Yet the schedule-opening win streak was oh-so-close to continuing as junior righthander Jones kept the Bruins in check through eight full frames. He only had the 1-0 lead for the last six of those, but had allowed only three hits and as many walks in easily his finest college performance.
So while relief was ready in the bullpen, Jones returned to the hill trying to get his first complete outing. "Oh, I definitely wanted to go back out there. I was confident about it and the coaches were confident in me. They weren't seeing me all day long, it's just one of those things that happens."
Coach John Cohen had no second thoughts at the time or second guessing afterwards based on how Jones was dominating heading into the ninth. "You're retired 13 out of 15 guys, my catcher is telling me he's got unbelievable sink than in the first two or three innings, he's not getting good contact at all."

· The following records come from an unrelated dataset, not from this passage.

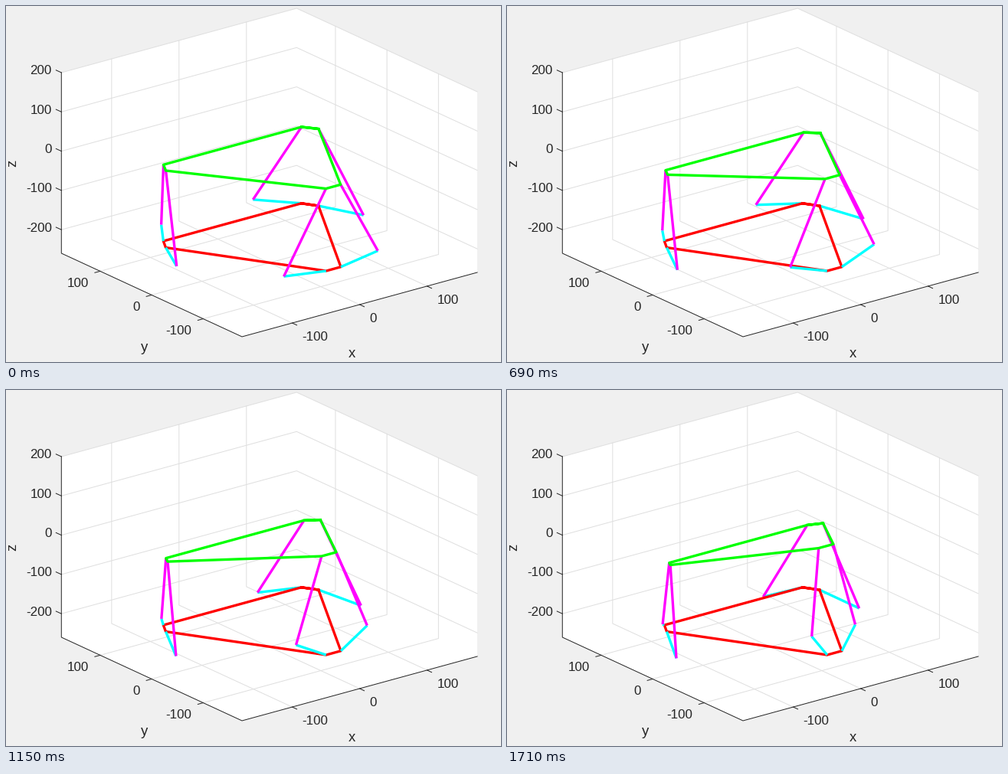
Animation of 646x465 px, one loop 2010 ms. Source, as a matplotlib script:

```python
import numpy as np
import matplotlib.pyplot as plt
from matplotlib.animation import FuncAnimation

W, H, DPI = 646, 465, 100
PX = 72 / DPI
INK, GRID = "#262626", "#dfdfdf"
TICK_MS, LOOP_MS = 10, 2010

# Parallel view: screen offset in pixels for one unit along x, y and z
ORIGIN = np.array([343.65, 202.1])
VIEW = np.array([[0.8797, -0.2407], [-0.6723, -0.3109], [0, -0.513]])
XM, YM, ZLO, ZHI = 174.5, 175.3, -260, 200

# Hexapod: joint radius, crank and rod lengths, base height
RADIUS, CRANK, ROD, BASE_Z = 125, 60, 207.5, -200
TILT = np.radians([4.3, 29.8])
STEPS, STEP_MS = 22, 76.6

fig = plt.figure(figsize=(W / DPI, H / DPI), dpi=DPI, facecolor="#f0f0f0")
ax = fig.add_axes([0, 0, 1, 1])
ax.set_xlim(0, W)
ax.set_ylim(H, 0)
ax.axis("off")


def project(pts):
    return ORIGIN + np.asarray(pts, float) @ VIEW


def line(pts, color, width, z, **kw):
    return ax.plot(*np.transpose(pts), color=color, lw=width * PX,
                   zorder=z, **kw)[0]


def label(x, y, s, size=17, ha="center", rot=0):
    ax.text(x, y, str(s), family="Liberation Sans", fontsize=size * PX,
            color=INK, ha=ha, va="baseline", rotation=rot,
            rotation_mode="anchor")


def gridline(pts):
    line(project(pts), GRID, 1, 1)


def tick(at, mark, text, value, ha):
    p = project(at)
    line([p, p + mark], INK, 1, 2)
    label(*(p + text), value, ha=ha)


walls = [(-XM, YM, ZLO), (-XM, YM, ZHI), (XM, YM, ZHI),
         (XM, -YM, ZHI), (XM, -YM, ZLO), (-XM, -YM, ZLO)]
ax.fill(*project(walls).T, color="white", lw=0, zorder=0)

for v in (-100, 0, 100):
    gridline([(v, YM, ZHI), (v, YM, ZLO), (v, -YM, ZLO)])
    tick((v, -YM, ZLO), (6, 2.8), (13, 23.4), v, "left")
    gridline([(XM, v, ZHI), (XM, v, ZLO), (-XM, v, ZLO)])
    tick((-XM, v, ZLO), (-7, 1.9), (-15, 20.6), v, "right")
for v in range(-200, 201, 100):
    gridline([(-XM, YM, v), (XM, YM, v), (XM, -YM, v)])
    tick((-XM, YM, v), (-7, -3.2), (-12.5, 2.3), v, "right")
line(project([walls[i] for i in (1, 0, 5, 4)]), INK, 1, 2)

label(451, 458.5, "x", 18.5)
label(181, 451.3, "y", 18.5)
label(12.8, 205, "z", 18.5, rot=90)

# Joints sit in pairs 5 degrees either side of three arms;
# each crank swings in the vertical plane tangent at its joint
side = np.tile([1, -1], 3)
ang = np.radians(np.repeat([30, -90, -210], 2) + 5 * side)
hexagon = RADIUS * np.column_stack([np.cos(ang), np.sin(ang), 0 * ang])
swing = side[:, None] * np.column_stack([-np.sin(ang), np.cos(ang), 0 * ang])
UP = np.array([0, 0, 1])
base = hexagon + BASE_Z * UP


def plate_at(tilt):
    x, y, _ = hexagon.T
    return np.column_stack([x, y * np.cos(tilt), -y * np.sin(tilt)])


def tips_at(plate):
    """Crank tips that keep every rod at its fixed length."""
    leg = plate - base
    e = 2 * CRANK * leg[:, 2]
    f = 2 * CRANK * (leg * swing).sum(axis=1)
    g = (leg ** 2).sum(axis=1) - ROD ** 2 + CRANK ** 2
    a = (np.arcsin(g / np.hypot(e, f)) - np.arctan2(f, e))[:, None]
    return base + CRANK * (np.cos(a) * swing + np.sin(a) * UP)


def ring(pts):
    return project(np.vstack([pts, pts[:2]]))


def bar(color, z):
    return line(np.zeros((2, 2)), color, BOLD, z, solid_capstyle="butt")


BOLD = 3.33
line(ring(base), "red", BOLD, 5, solid_joinstyle="round")
plate_line = line(ring(hexagon), "lime", BOLD, 8, solid_joinstyle="round")
# the first two legs stand behind the base outline, the others before it
cranks = [bar("cyan", 3 if i < 2 else 6) for i in range(6)]
rods = [bar("magenta", 4 if i < 2 else 7) for i in range(6)]


def draw(n):
    k = min(int(n * TICK_MS / STEP_MS), STEPS)
    plate = plate_at(TILT[0] + (TILT[1] - TILT[0]) * k / STEPS)
    tips = tips_at(plate)
    plate_line.set_data(*ring(plate).T)
    for i in range(6):
        cranks[i].set_data(*project([base[i], tips[i]]).T)
        rods[i].set_data(*project([plate[i], tips[i]]).T)
    return [plate_line, *cranks, *rods]


anim = FuncAnimation(fig, draw, frames=LOOP_MS // TICK_MS, interval=TICK_MS,
                     init_func=lambda: draw(0), repeat=True, repeat_delay=0)
plt.show()
```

And even the hit that put Belmont's tying run on first base to lead off the ninth wasn't well struck as Jones came in hard to righthanded batter Derek Hamblen. "He jammed the daylights out of the guy," Cohen said. Still Hamblen fought it off and dropped a single, bringing up #3 batter Craig. Jones had gotten him out the first two times and walked him in the sixth, and was ahead 1-2. Jones got a fine cut and drove the ball deep and straight to centerfield.
Brownlee moved in and aside at first, then recognized the true trajectory and reversed course a step too late to make a reach. By the time he got to the wall and ball Hamblen had scored and Craig was being given the go-ahead for home.
"Brent Brownlee has made that play a thousand times, I'm not sure what happened on that play," Cohen said. "We probably should have had him playing a lot deeper than that, but he looked deep." Brownlee might have also been affected by Thursday illness, the coach added. "It's just one of those things."
But it was two runs and Bruin Jon Ivie made it stand up with an in-order ninth to get his third save. Reliever Josh Davis (2-0) picked up the win working two innings with a hit, walk, and two strikeouts. They were both picking up for starter Chase Brookshire who did very well to accept just the one Bulldog run on five hits and three walks. Because the home team's swinging wasn't reflected in the box score.
"We had a lot of tough breaks early, we were hitting the ball hard," said 1B Daryl Norris, who accounted for State's lone run in the second inning. "It just wasn't going our way. We kept swinging the bat good and just weren't finding holes and they were making good plays."
Belmont only had one error, in the fifth, and it did no harm. In fact that frame typified State's offensive frustrations. With the wind blowing in all day the Bulldogs wanted to put the ball on the ground and force fielding. They did, such as when RF Ryan Collins led off the fifth with a bunt that became a two-base error. A one-out Brookshire walk and successful steal had two Dogs in scoring positions, but Brownlee's grounder was right to the second baseman and after much chasing and charging Collins was run down.
Two Dogs had been stranded in the third as well, and would be so again in the seventh after Davis took over. But all State had to show for putting a dozen Dogs on bases was that run in the second turn. Norris singled, went to third on his own as Belmont was lax getting to a base hit by DH Cody Freeman, and scored on a double-play.
Officially just seven were left on State sacks, but it felt like many more. Still Cohen didn't fault the offense.
"It's hard to get upset about kids leaving guys on when they're hitting rockets all over the infield, not average fly balls with the wind blowing in today. Just every hard ground ball was deflected, trapped, chested, caught, and that's the nature of the game."
Certainly Jones (1-1) deserved better than the decision he got, with five strikeouts, five hits, and three walks for his day. He had good velocity all eight-plus innings but it was the breaking ball that produced more outs. "I threw it more often, got a lot of swing and misses because they were sitting fastballs early." Later he went to the two-seam fastball and was on track to finish strong. Until the end his biggest threat was a two-out, bases-loaded third inning that he ended…ironically with a fly ball, to center, by Craig.
Caleb Reed got the last three outs for State.
"The defense played great, in the end we struggled a little bit," Jones said. "But we knew from the start this team was pretty good and it was going to be a close game."
As close perhaps as a slightly deeper positioning or a better initial read on the ball, in fact. "It's really one swing that beats you when you think you're in position and think you have the right guy there," said Cohen. "What are the chances of an in-the-park home run with maybe the best defensive outfielder in the Southeastern Conference playing centerfield? But that doesn't make it any less agonizing to have a lead and be three outs away."
Since the first setback was inevitable, the Bulldogs can quit worrying about one win streak and start on winning a series. The teams return for a 2:00 Saturday game where State will start righthander Chris Stratton (1-0, 0.00) while Friday first baseman Nate Woods (0-1, 15.00) will get the ball for Belmont. Cohen is confident soph Stratton will do his part.
"We've got to get some balls to fall for us tomorrow and hopefully get this thing going."